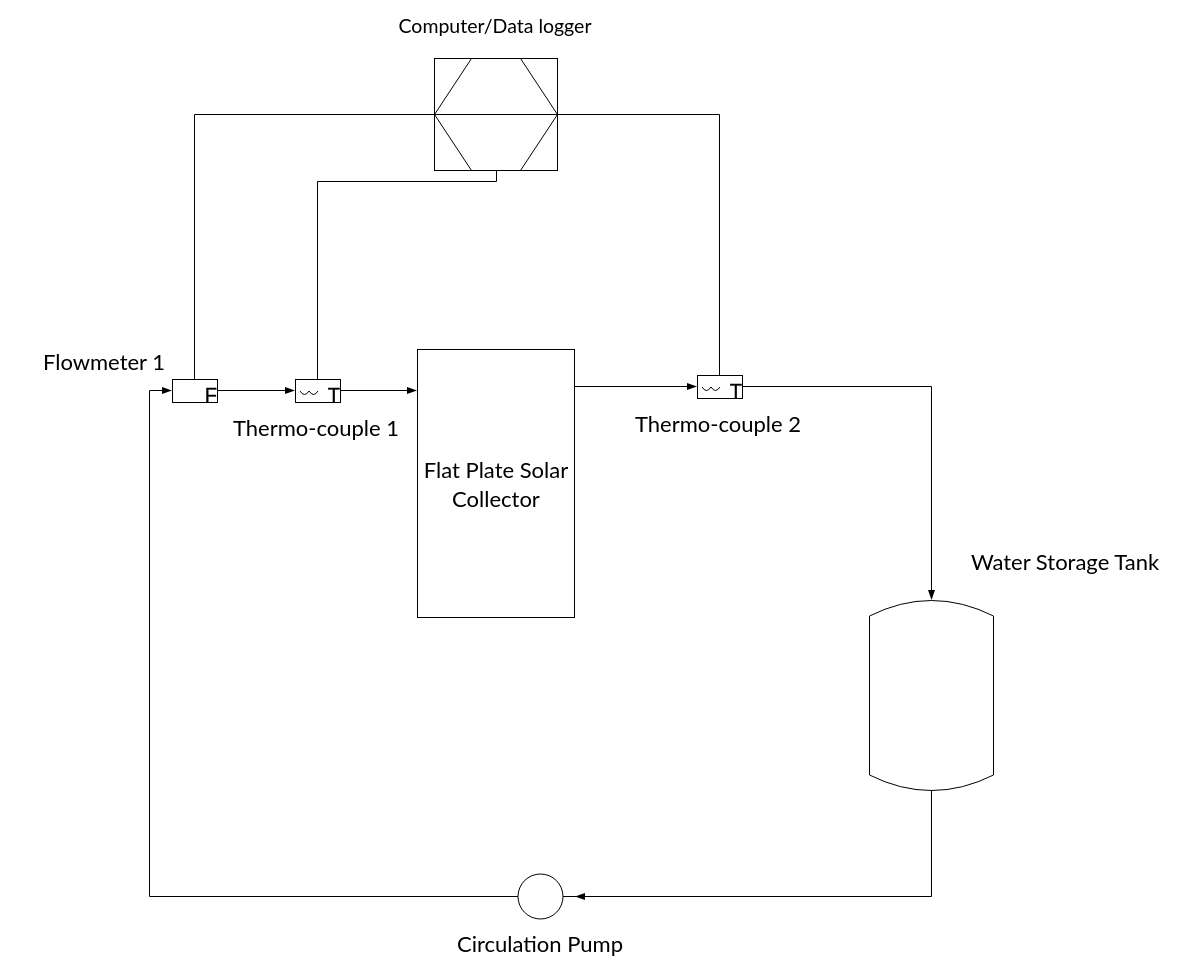
<!DOCTYPE html>
<html lang="en">
<head>
<meta charset="utf-8">
<title>Solar water heating test loop</title>
<style>
  :root { --ink: #000; --paper: #fff; --line: 1px; }
  * { box-sizing: border-box; margin: 0; }
  body { width: 1180px; height: 974px; overflow: hidden; background: var(--paper); }
  .diagram {
    position: relative; width: 1180px; height: 974px; overflow: hidden;
    color: var(--ink); font: 22px/29px Lato, Carlito, sans-serif;
  }
  .piping { position: absolute; inset: 0; fill: none; stroke: var(--ink); stroke-width: var(--line); }
  .arrowhead { fill: var(--ink); stroke: none; }
  .label { position: absolute; transform: translate(-50%, -50%); white-space: nowrap; }
  .logger-label { left: 495px; top: 25px; font-size: 19.5px; }
  .flowmeter-label { left: 104px; top: 361px; }
  .thermo1-label { left: 316px; top: 427px; }
  .thermo2-label { left: 718px; top: 423px; }
  .tank-label { left: 1065px; top: 561px; }
  .pump-label { left: 540px; top: 943px; }
  .node { position: absolute; display: flex; border: var(--line) solid var(--ink); }
  .collector {
    left: 417px; top: 349px; width: 158px; height: 269px;
    align-items: center; justify-content: center; text-align: center; white-space: nowrap;
  }
  .sensor {
    width: 46px; height: 24px; align-items: flex-end; justify-content: flex-end;
    font: 20px/18px "Liberation Sans", sans-serif; -webkit-text-stroke: 0.3px var(--ink);
  }
  .flowmeter { left: 172px; top: 379px; }
  .thermo1 { left: 295px; top: 379px; }
  .thermo2 { left: 697px; top: 375px; }
  .sensor span { position: relative; top: 2px; }
</style>
</head>
<body>
<main class="diagram">
  <svg class="piping" width="1180" height="974" viewBox="0 0 1180 974" aria-hidden="true">
    <defs>
      <path id="arrow" class="arrowhead" d="M0 0L-10 -3.5V3.5Z"/>
      <path id="wave" d="M0 0Q4.5 7 9 0Q13.5 7 18 0"/>
    </defs>
    <g id="signal-lines">
      <path d="M194.5 379V114.5H719.5V375"/>
      <path d="M317.5 379V181.5H496.5V170"/>
    </g>
    <g id="data-logger">
      <rect x="434.5" y="58.5" width="123" height="112"/>
      <path d="M471.5 58.5L434.5 114.5L471.5 170.5M520.5 58.5L557.5 114.5L520.5 170.5"/>
    </g>
    <g id="water-loop">
      <path d="M518 896.5H149.5V390.5H170"/>
      <path d="M217 390.5H293M340 390.5H416M575 386.5H695"/>
      <path d="M742 386.5H931.5V598M931.5 790V896.5H563"/>
      <use href="#arrow" x="172" y="390.5"/>
      <use href="#arrow" x="295" y="390.5"/>
      <use href="#arrow" x="417" y="390.5"/>
      <use href="#arrow" x="697" y="386.5"/>
      <use href="#arrow" transform="translate(931.5 600) rotate(90)"/>
      <use href="#arrow" transform="translate(575 896.5) rotate(180)"/>
    </g>
    <use href="#wave" x="300" y="391"/>
    <use href="#wave" x="702" y="387"/>
    <path id="storage-tank" d="M869.5 616Q931.5 585 993.5 616V775Q931.5 806 869.5 775Z"/>
    <circle id="pump" cx="540.5" cy="896.5" r="22.5"/>
  </svg>

  <p class="label logger-label">Computer/Data logger</p>
  <p class="label flowmeter-label">Flowmeter 1</p>
  <p class="label thermo1-label">Thermo-couple 1</p>
  <p class="label thermo2-label">Thermo-couple 2</p>
  <p class="label tank-label">Water Storage Tank</p>
  <p class="label pump-label">Circulation Pump</p>

  <div class="node sensor flowmeter"><span>F</span></div>
  <div class="node sensor thermo1"><span>T</span></div>
  <div class="node sensor thermo2"><span>T</span></div>
  <div class="node collector"><p>Flat Plate Solar<br>Collector</p></div>
</main>
</body>
</html>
────
Work required
Look above for the line with "color: var(--ink); font: 22px/29px" and the line with "transform: translate(-50%, -50%);". Write out those two lines and all the lines between them, exactly, and no others.

Answer below
    color: var(--ink); font: 22px/29px Lato, Carlito, sans-serif;
  }
  .piping { position: absolute; inset: 0; fill: none; stroke: var(--ink); stroke-width: var(--line); }
  .arrowhead { fill: var(--ink); stroke: none; }
  .label { position: absolute; transform: translate(-50%, -50%); white-space: nowrap; }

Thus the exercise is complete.